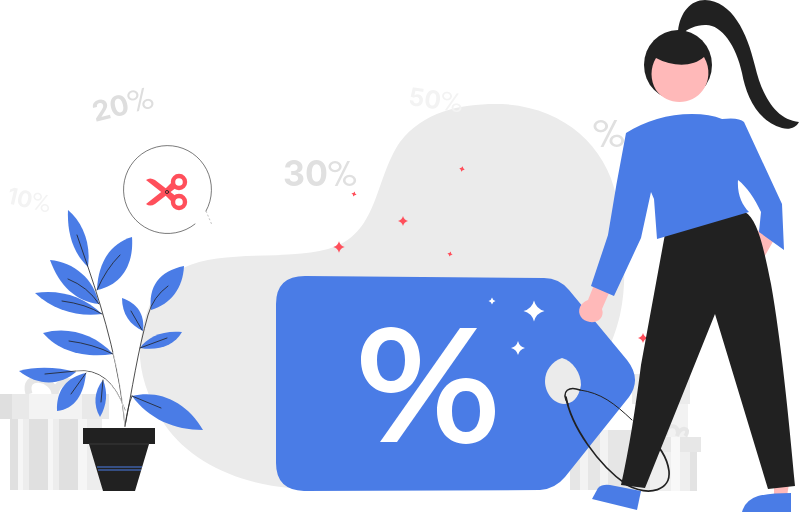
<!DOCTYPE html>
<html lang="en">
<head>
<meta charset="utf-8">
<title>Discount illustration</title>
<style>
:root {
  --blue: #4a7ce6;
  --ink: #212121;
  --skin: #ffb9b9;
  --coral: #ff4f5b;
  --blob: #ebebeb;
  --paper: #fff;
}
html, body { margin: 0; background: var(--paper); overflow: hidden; }
.scene { display: block; width: 800px; height: 512px; }
.blue { fill: var(--blue); }
.ink { fill: var(--ink); }
.skin { fill: var(--skin); }
.coral { fill: var(--coral); }
.paper { fill: var(--paper); }
.blob { fill: var(--blob); }
.line { fill: none; stroke: var(--ink); stroke-linecap: round; stroke-linejoin: round; }
.rates { font-family: "TeX Gyre Adventor", "Inter", sans-serif; font-weight: 400; }
.rates .number { font-family: "Inter", "TeX Gyre Adventor", sans-serif; font-weight: 700; }
</style>
</head>
<body>
<svg class="scene" viewBox="0 0 800 512" role="img" aria-label="Woman holding a large discount tag beside a potted plant">
  <defs>
    <path id="sparkle" d="M0-10Q2-2 10 0Q2 2 0 10Q-2 2-10 0Q-2-2 0-10Z"/>
  </defs>

  <path class="blob" d="M140 358C140 320 152 284 183 268C222 249 283 261 328 249C379 235 374 180 400 142C424 110 465 103 502 104C563 107 605 145 616 195C622 230 629 275 620 315C612 350 590 390 560 420C510 468 390 488 290 488C240 484 190 462 165 425C152 405 142 383 140 358Z"/>

  <g class="rates">
    <g transform="translate(95 122) rotate(-14)" fill="#dedede">
      <text class="number" font-size="28" textLength="37" lengthAdjust="spacingAndGlyphs">20</text>
      <text x="37" font-size="29" textLength="25" lengthAdjust="spacingAndGlyphs">%</text>
    </g>
    <g transform="translate(6 203) rotate(13)" fill="#f3f3f3">
      <text class="number" font-size="23" textLength="25" lengthAdjust="spacingAndGlyphs">10</text>
      <text x="25" font-size="23" textLength="19" lengthAdjust="spacingAndGlyphs">%</text>
    </g>
    <g transform="translate(283 186)" fill="#e0e0e0">
      <text class="number" font-size="35" textLength="45" lengthAdjust="spacingAndGlyphs">30</text>
      <text x="45" font-size="34" textLength="29" lengthAdjust="spacingAndGlyphs">%</text>
    </g>
    <g transform="translate(408 105) rotate(8)" fill="#f3f3f3">
      <text class="number" font-size="25" textLength="32" lengthAdjust="spacingAndGlyphs">50</text>
      <text x="32" font-size="25" textLength="22" lengthAdjust="spacingAndGlyphs">%</text>
    </g>
    <text x="593" y="147" font-size="36" fill="#e0e0e0" textLength="32" lengthAdjust="spacingAndGlyphs">%</text>
  </g>

  <g id="gifts-left">
    <path d="M29 394C22 372 54 377 55 394C58 375 82 380 76 394" fill="none" stroke="#e6e6e6" stroke-width="7"/>
    <rect x="0" y="394" width="109" height="25" fill="#e9e9e9"/>
    <rect x="10" y="419" width="92" height="71" fill="#ededed"/>
    <rect x="0" y="394" width="12" height="25" fill="#dfdfdf"/>
    <rect x="29" y="394" width="53" height="25" fill="#f3f3f3"/>
    <path d="M10 419H18V490H10ZM29 419H48V490H29ZM59 419H78V490H59Z" fill="#e0e0e0"/>
    <path d="M18 419H23V490H18ZM48 419H53V490H48ZM78 419H87V490H78Z" fill="#f6f6f6"/>
  </g>
  <g id="gifts-right">
    <rect x="570" y="430" width="84" height="60" fill="#e6e6e6"/>
    <path d="M580 430H588V490H580ZM600 430H608V490H600Z" fill="#f3f3f3"/>
    <rect x="632" y="374" width="58" height="30" fill="#ececec"/>
    <path d="M640 404H688V440H640Z" fill="#f2f2f2"/>
    <path d="M666 436C665 421 682 425 677 436C680 425 692 428 685 436" fill="none" stroke="#e6e6e6" stroke-width="4"/>
    <rect x="645" y="437" width="56" height="15" fill="#e7e7e7"/>
    <rect x="650" y="452" width="47" height="39" fill="#efefef"/>
    <path d="M671 437H680V491H671Z" fill="#f8f8f8"/>
    <path d="M690 452H697V491H690Z" fill="#e3e3e3"/>
  </g>

  <g id="coupon-bubble">
    <path class="paper" d="M195 224A44 44 0 1 1 206 211L212 225Z"/>
    <path class="line" d="M195 224A44 44 0 1 1 206 211" stroke-width=".6"/>
    <path d="M206 211L212 225" fill="none" stroke="#999" stroke-width=".6" stroke-dasharray="2 2"/>
    <g fill="none" stroke="var(--coral)" stroke-width="4.4">
      <circle cx="179" cy="182" r="6"/>
      <circle cx="179" cy="202" r="6"/>
    </g>
    <path class="coral" d="M146 180Q150 177 155 180L177 197L172 202L165 195Z"/>
    <path class="coral" d="M146 204Q150 207 155 204L177 187L172 182L165 189Z"/>
    <circle class="line" cx="167" cy="192" r="1.6" stroke-width=".8"/>
  </g>

  <g id="plant">
    <g class="blue">
      <path d="M68 210C83 223 91 243 88 267C73 253 67 233 68 210Z"/>
      <path d="M132 237C111 243 98 262 97 290C122 285 134 264 132 237Z"/>
      <path d="M50 260C74 262 94 279 99 304C76 302 59 285 50 260Z"/>
      <path d="M35 293C59 289 84 296 102 314C79 317 54 311 35 293Z"/>
      <path d="M43 333C68 326 95 334 113 354C88 358 60 353 43 333Z"/>
      <path d="M19 371C36 366 58 367 76 372C61 385 39 387 19 371Z"/>
      <path d="M86 373C67 377 56 390 57 411C75 409 84 394 86 373Z"/>
      <path d="M103 380C94 391 93 405 100 417C107 405 108 392 103 380Z"/>
      <path d="M184 266C159 271 148 287 151 310C171 304 183 288 184 266Z"/>
      <path d="M122 298C137 303 145 314 143 331C130 325 122 314 122 298Z"/>
      <path d="M182 332C163 330 147 337 140 348C158 351 174 346 182 332Z"/>
      <path d="M132 396C159 389 187 402 203 430C174 430 149 419 132 396Z"/>
    </g>
    <g class="line" stroke-width=".8">
      <path d="M77 235L88 267C105 317 120 370 125 426"/>
      <path d="M120 255Q106 269 97 290M68 279Q88 287 99 304M62 301Q86 304 102 314M69 341Q93 344 113 354"/>
      <path d="M168 286Q153 297 148 315C138 350 132 390 125 426"/>
      <path d="M131 311L142 330M167 338L140 348M125 426Q128 405 132 396M161 408L132 396"/>
      <path d="M45 374L76 371Q110 367 125 410M71 394L86 373M101 402L103 380"/>
    </g>
    <path d="M76 371Q112 370 125 411M113 352Q122 385 125 426" fill="none" stroke="#fff" stroke-width=".7"/>
    <path class="ink" d="M83 428H155V444H149L135 491H103L89 444H83Z"/>
    <path d="M89 444H149" stroke="#444" stroke-width=".7"/>
    <path d="M97 467H142M98 470H141" stroke="var(--blue)" stroke-width="1"/>
  </g>

  <g id="discount-tag">
    <path class="blue" d="M276 304Q276 276 305 276L544 278Q559 278 569 290L627 360Q642 379 629 397L565 477Q555 489 540 490L304 491Q276 490 276 463Z"/>
    <g class="paper">
      <path fill-rule="evenodd" d="M391 327C409 327 420 341 420 360C420 379 409 393 391 393C373 393 361 379 361 360C361 341 373 327 391 327ZM391 340C382 340 377 347 377 360C377 373 382 381 391 381C400 381 405 373 405 360C405 347 400 340 391 340Z"/>
      <path fill-rule="evenodd" d="M466 378C484 378 495 392 495 411C495 430 484 444 466 444C448 444 437 430 437 411C437 392 448 378 466 378ZM466 391C457 391 452 398 452 411C452 424 457 432 466 432C475 432 480 424 480 411C480 398 475 391 466 391Z"/>
      <polygon points="460,328 477,328 397,442 380,442"/>
      <use href="#sparkle" transform="translate(534 311) scale(1.05)"/>
      <use href="#sparkle" transform="translate(518 348) scale(.7)"/>
      <use href="#sparkle" transform="translate(492 301) scale(.35)"/>
    </g>
    <path class="blob" d="M562 358C573 361 581 373 581 385C579 398 572 404 564 404C552 403 545 392 545 381C545 371 552 361 562 358Z"/>
  </g>

  <g class="coral">
    <use href="#sparkle" transform="translate(339 247) scale(.57)"/>
    <use href="#sparkle" transform="translate(403 221) scale(.5)"/>
    <use href="#sparkle" transform="translate(354 194) rotate(15) scale(.27)"/>
    <use href="#sparkle" transform="translate(462 169) rotate(15) scale(.28)"/>
    <use href="#sparkle" transform="translate(450 254) rotate(15) scale(.27)"/>
    <use href="#sparkle" transform="translate(643 338) scale(.5)"/>
  </g>

  <g id="woman">
    <path class="ink" d="M678 31C680 12 691 0 705 0C732 1 747 32 755 66C762 96 776 120 799 122C796 128 789 130 782 128C757 121 746 95 742 73C736 45 721 24 705 25C696 25 687 29 682 34Z"/>
    <ellipse class="ink" cx="678" cy="65" rx="34" ry="35"/>
    <path class="skin" d="M656 58C673 67 693 67 704 57C711 69 709 82 703 90C692 106 667 106 656 90C650 80 650 68 656 58Z"/>

    <path class="skin" d="M594 285L609 293L602 309C605 318 597 323 590 322C582 321 577 314 580 307C582 303 585 301 588 300Z"/>
    <path class="skin" d="M760 228L775 238L762 261C766 272 759 280 751 280C742 280 736 271 740 263C742 258 746 257 748 252Z"/>
    <path class="skin" d="M774 484H789L787 496H774Z"/>

    <path class="line" d="M568 404C560 390 570 386 580 390" stroke-width="1.5"/>
    <path class="line" d="M580 390C601 393 614 403 632 420" stroke-width="1"/>
    <path class="line" d="M566 397C571 426 598 465 627 485C650 497 671 490 669 471C667 456 658 444 646 434" stroke-width="1.7"/>

    <path class="blue" d="M592 499L598 488Q602 484 610 485L641 491L637 510Z"/>
    <path class="blue" d="M742 512Q745 500 758 496Q770 493 791 493V512Z"/>
    <path class="ink" d="M665 234L745 212C758 219 764 250 771 284C781 340 789 420 795 486L768 489L715 314L645 488L621 485C629 450 636 405 641 365Z"/>
    <path class="blue" d="M626 133C645 121 668 114 692 114Q710 114 722 119Q739 117 744 122L782 204L784 250L759 232L761 212C755 199 747 187 738 180C737 194 742 205 749 212L657 239L654 199L651 192L641 238L614 296L591 286L608 235Q616 184 626 133Z"/>
  </g>
</svg>
</body>
</html>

--- --- ---

▶ **YOUR OBJECTIVE**: Lines holding "number": copy each one from the records above.

▶ **ANSWER BOX**:
.rates .number { font-family: "Inter", "TeX Gyre Adventor", sans-serif; font-weight: 700; }
      <text class="number" font-size="28" textLength="37" lengthAdjust="spacingAndGlyphs">20</text>
      <text class="number" font-size="23" textLength="25" lengthAdjust="spacingAndGlyphs">10</text>
      <text class="number" font-size="35" textLength="45" lengthAdjust="spacingAndGlyphs">30</text>
      <text class="number" font-size="25" textLength="32" lengthAdjust="spacingAndGlyphs">50</text>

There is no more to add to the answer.